Charities have received almost £82,000 over the last year from North Yorkshire’s crematoriums as part of a metal recycling scheme.
North Yorkshire Council’s bereavement services have raised the funds through the recycling of metals recovered from cremations with consent from the bereaved families.
The recycled metals include those used in the construction of the coffins and in orthopaedic implants such as hip, knee and replacement joints.
There are four crematoriums in North Yorkshire. These are Skipton Crematorium, Maple Park in Thirsk, Stonefall in Harrogate and Woodlands Crematorium in Scarborough.
The council works in partnership with the Institute for Cemetery and Crematorium Management (ICCM) and BRUCE Metals to choose local charities to receive donations.
Since June last year, Cruse Bereavement Care serving the Craven and Bradford area has received £33,990 from Skipton Crematorium.
Over the last year, Woodlands Crematorium donated about £4,750 to Saint Catherine’s Hospice, and £19,000 to The Rainbow Centre which supports vulnerable people in crisis.
In April, Maple Park donated £12,000 to Macmillan Cancer Support and the Sir Robert Ogden Centre in Northallerton.
In August, Stonefall donated £6,000 to children’s cancer charity Candlelighters, and £6,000 to the Friends of Harrogate Hospital, which raises money for state-of-the-art hospital equipment and services that the NHS cannot provide.
Charter mayor of Harrogate, Cllr Michael Harrison, said: “I was delighted to present the cheque to such a worthwhile cause. The charity, run by volunteers, helps ensure patients of Harrogate Hospital have the most pleasant experience possible, often during an unsettling time.
“I’d like to thank those families who, during a difficult time, have consented to us recycling metals recovered. By raising this money, everyone involved has done their bit to helping local charities.”
Friends of Harrogate Hospital chair, John Fox, said: “We are extremely grateful for this generous donation to support our future work.
“As well as thanking the ICCM for their generosity, I’d like to thank our former mayor, Trevor Chapman, for nominating us and the council’s bereavement services
“We look forward to inviting them all to join us when we hand over the equipment funded by this donation.”
North Yorkshire Council has recently achieved a gold standard in the Charter for the Bereaved Assessment Process for Burial and Cremation from the ICCM.
It aims to promote the improvement of cemeteries, crematoria and public services for the disposal of the deceased and promote the advancement and welfare of people employed in the industry.
To become a member of the Charter for the Bereaved, an authority must show that it is able to satisfy basic charter rights connected with funerals. The charter also contains objectives and targets that help authorities to set priorities for future development and improvement.

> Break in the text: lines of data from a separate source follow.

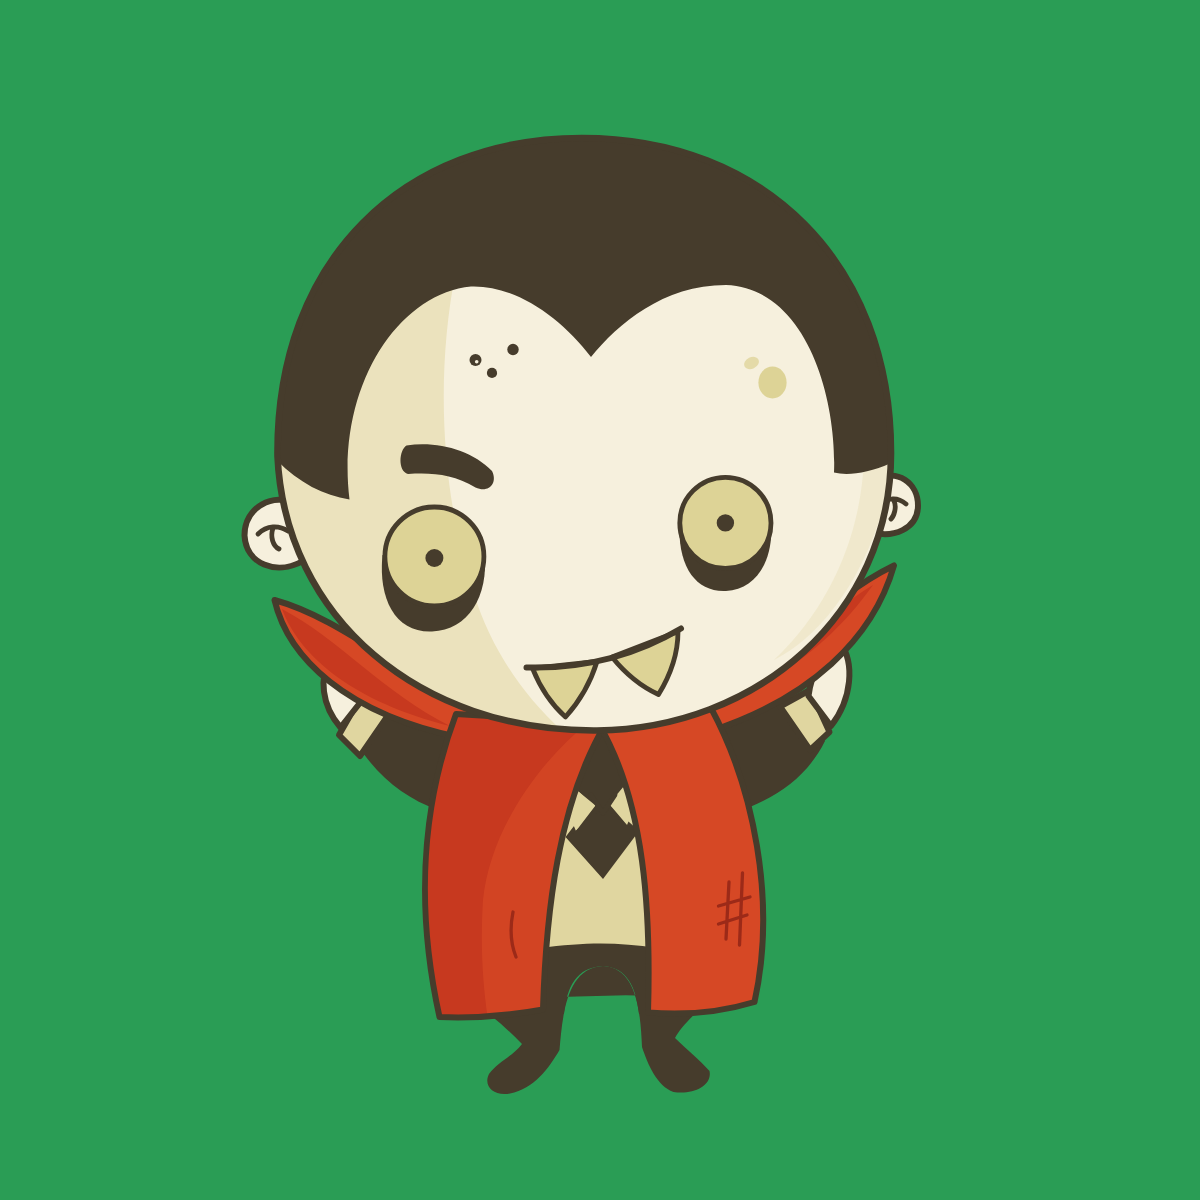
<!DOCTYPE html>
<html lang="en">
<head>
<meta charset="utf-8">
<title>Little Vampire</title>
<style>
:root {
  --green: #2a9d55;
  --ink: #463c2c;
  --skin: #f6f0dd;
  --skin-shade: #ebe2bd;
  --bone: #ddd396;
  --shirt: #e0d6a0;
  --red: #d64825;
  --red-shade: #c7391f;
}
* { margin: 0; padding: 0; box-sizing: border-box; }
html, body { width: 1200px; height: 1200px; overflow: hidden; background: var(--green); }
.poster { display: block; width: 1200px; height: 1200px; }
.ink { fill: var(--ink); }
.skin { fill: var(--skin); }
.skin-shade { fill: var(--skin-shade); }
.bone { fill: var(--bone); }
.shirt { fill: var(--shirt); }
.red { fill: var(--red); }
.red-shade { fill: var(--red-shade); }
.ground { fill: var(--green); }
.outlined { stroke: var(--ink); stroke-width: 2; stroke-linejoin: round; stroke-linecap: round; }
.line { fill: none; stroke: var(--ink); stroke-width: 1.6; stroke-linecap: round; stroke-linejoin: round; }
.stitch { fill: none; stroke: #9c2a18; stroke-width: 1.1; stroke-linecap: round; }
</style>
</head>
<body>
<svg class="poster" viewBox="0 0 400 400" role="img" aria-label="Cartoon vampire with a red cape raising both hands">
  <defs>
    <path id="head-shape" d="M92.5 152 C92 86 135 46 194 46 C255 46 297 88 297 151 C297 205 252 243 199 243.500 C140 244 95 206 92.500 152 Z"/>
    <path id="cape-left-shape" d="M152 238 C143 262 137 296 146.500 339 C158 339.500 170 338.500 181 336.500 C182 304 186 268 202 241 Z"/>
    <clipPath id="head-clip"><use href="#head-shape"/></clipPath>
    <clipPath id="cape-left-clip"><use href="#cape-left-shape"/></clipPath>
  </defs>

  <rect class="ground" width="400" height="400"/>

  <g id="legs">
    <path class="ink" d="M160 333 L238 331 C232 338 227 342 225 346 C229 350 233 353 236.500 357 C237.500 362 231 365 224.500 364 C219 362 216 355 214 349 C213.500 338 212.500 322.500 201 322 C189 322.500 187.500 338 186.500 350 C183 356 178 363 170 364.500 C164.500 365.500 161 362 163 358 C166 354 171 352 174 348 C170 344 166 340 160 336 Z"/>
    <path class="ink" d="M180 312 H220 V338 H213 C212 329 209 322.500 201 322 C192 322.500 189 329 188 338 H180 Z"/>
  </g>

  <g id="torso">
    <path class="shirt" d="M180 240 H222 L219 316 C206 314 195 314 180 316 Z"/>
    <path class="ink" d="M186 240 H216 L213 262 L208 262 L203 268 L213 277 L201 293 L188.500 279 L197 268 L191 262 L186 268 Z"/>
    <path class="shirt" d="M193 264 L198.500 268.500 L192 277 L189 270 Z M208 263 L203.500 268.500 L209 275 L212 268 Z"/>
    <path class="ink" d="M201 269 L211.500 277 L201 292.500 L189.500 279 Z"/>
    <path class="line" d="M197 265 L201 271 L205 265"/>
  </g>

  <g id="arms">
    <path class="ink" d="M119 248 L130 234 C138 241 147 243 156 244 L146 270 C135 266 126 259 119 248 Z"/>
    <path class="shirt outlined" d="M113 245 L121 231 L130 237.500 L120 252 Z"/>
    <path class="skin outlined" d="M110 219 C106.500 226 107 235 113.500 242.500 L121 233 C119 226 116 221 110 219 Z"/>
    <path class="ink" d="M275 247 L264 232 C255 237 247 239 236 241 L250 269 C262 264 270 257 275 247 Z"/>
    <path class="shirt outlined" d="M260 235.500 L270 230 L276.500 244 L270 250 Z"/>
    <path class="skin outlined" d="M280 214 C285 221 284 233 277 242 L269.500 232 C270.500 224 274 218 280 214 Z"/>
  </g>

  <g id="collar">
    <path class="red outlined" d="M91.500 200 C96 219 115 238 154 246 L168 238 C140 231 117 207 91.500 200 Z"/>
    <path class="red-shade" d="M94 203 C100 219 118 234 150 242 C128 231 113 213 94 203 Z"/>
    <path class="red outlined" d="M298 188.500 C291 213 270 233 236 244 L224 238 C254 230 270 202 298 188.500 Z"/>
    <path class="red-shade" d="M291 195 C279 212 262 226 240 235 C258 227 271 207 291 195 Z"/>
  </g>

  <g id="cape">
    <use class="red-shade" href="#cape-left-shape"/>
    <path class="red" clip-path="url(#cape-left-clip)" d="M197 240 C176 257 163 280 161 300 C160 316 161 330 163 342 H210 V240 Z" opacity=".75"/>
    <use href="#cape-left-shape" fill="none" class="line" style="stroke-width:2"/>
    <path class="red outlined" d="M200 242 L237 236 C251 262 259 300 251.500 334 C240 337.500 228 338.500 216 337.500 C217 304 215 268 200 242 Z"/>
    <path class="stitch" d="M171 304 C170 309 170 314 172 319"/>
    <path class="stitch" d="M243 294 L242 313 M247.500 291 L246.500 315 M239.500 302 L250 299 M239.500 308 L249 305"/>
  </g>

  <g id="ears">
    <path class="skin outlined" d="M99 168 C91 164 81.500 169 81.500 178.500 C82 188 92 192 101 187 Z"/>
    <path class="line" d="M86 178 C89 175 93 175 96 177 M91 176 C90 179 91 182 93 183"/>
    <path class="skin outlined" d="M292 160 C299 156 306 161 306 168.500 C306 176 298 180 289 177 Z"/>
    <path class="line" d="M302 168 C299 165.500 296 166 294 168 M298 167 C299 169 298 172 297 173"/>
  </g>

  <g id="head">
    <use class="skin" href="#head-shape"/>
    <g clip-path="url(#head-clip)">
      <path class="skin-shade" d="M88 90 H152 C145 125 147 165 158 198 C164 217 175 233 190 246 H88 Z"/>
      <path class="skin-shade" d="M288 153 C287 178 277 202 258 220 C274 212 292 190 298 153 Z" opacity=".55"/>
      <path class="ink" d="M85 40 H305 V150 C294 157 284 159 278 157.500 C279 133 269 96 242 95 C221 95 206 108 197 119 C187 106 172 95 157 95.500 C132 98 112 130 116.500 166.500 C107 165 98 160 90 151 Z"/>
    </g>
    <use class="line" href="#head-shape" style="stroke-width:2.200"/>
  </g>

  <g id="skin-marks">
    <g class="ink">
      <circle cx="158.500" cy="120" r="2"/>
      <circle cx="164" cy="124.300" r="1.700"/>
      <circle cx="171" cy="116.500" r="1.900"/>
    </g>
    <circle class="skin" cx="158.900" cy="120.600" r=".6"/>
    <ellipse class="bone" cx="257.500" cy="127.500" rx="4.700" ry="5.300"/>
    <ellipse class="bone" cx="250.500" cy="121" rx="2.600" ry="1.900" transform="rotate(-25 250.500 121)" opacity=".75"/>
  </g>

  <path id="eyebrow" class="ink" d="M135.500 148.500 C146 147 157 150 164 157 C166 161 163 164.500 158.500 162.500 C151 158 144 157.500 136 158 C132.500 157 133 150 135.500 148.500 Z"/>

  <g id="eyes">
    <path class="ink" d="M127.500 185 C126 200 132 211 144 210.500 C156 210 163 199 161.500 184 Z"/>
    <circle class="bone outlined" cx="144.800" cy="185.500" r="16.500" style="stroke-width:1.600"/>
    <circle class="ink" cx="144.800" cy="186" r="3"/>
    <path class="ink" d="M226.500 175 C226 189 232 197.500 242 197 C252 196.500 258 187 257 174 Z"/>
    <circle class="bone outlined" cx="241.800" cy="174.300" r="15.200" style="stroke-width:1.600"/>
    <circle class="ink" cx="241.800" cy="174.300" r="2.900"/>
  </g>

  <g id="mouth">
    <path class="bone outlined" d="M177.500 222.800 C180 229 184 235 188.500 239 C193 234 197 227 199 220.500 Z" style="stroke-width:1.600"/>
    <path class="bone outlined" d="M204 219 C208 224 213 228.500 219.500 231.500 C223.500 225 226 218 226 210.500 Z" style="stroke-width:1.600"/>
    <path class="line" d="M175.500 222.500 C194 223 211 219 227 209.500" style="stroke-width:2"/>
  </g>
</svg>
</body>
</html>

To achieve this gold standard, North Yorkshire Council has shown its commitment to improving the service, and continues to support bereaved families and ensure they can arrange a meaningful funeral service that meets their own specific needs and requirements.
North Yorkshire Council’s executive member for managing our environment, Cllr Greg White, said: “I’m delighted that we’ve received this gold standard accreditation.
“Our bereavement services team are passionate about what they do and pride themselves on delivering the best possible services and guidance to everyone, who at that moment in time, needs compassion and support.
“We remain committed to providing a service that communities across North Yorkshire would expect, and this accreditation in bereavement services recognises this.”
Stonefall in Harrogate recently opened a pet crematorium which provides a dignified, appointment-only cremation service for people’s beloved cats, dogs or small animals.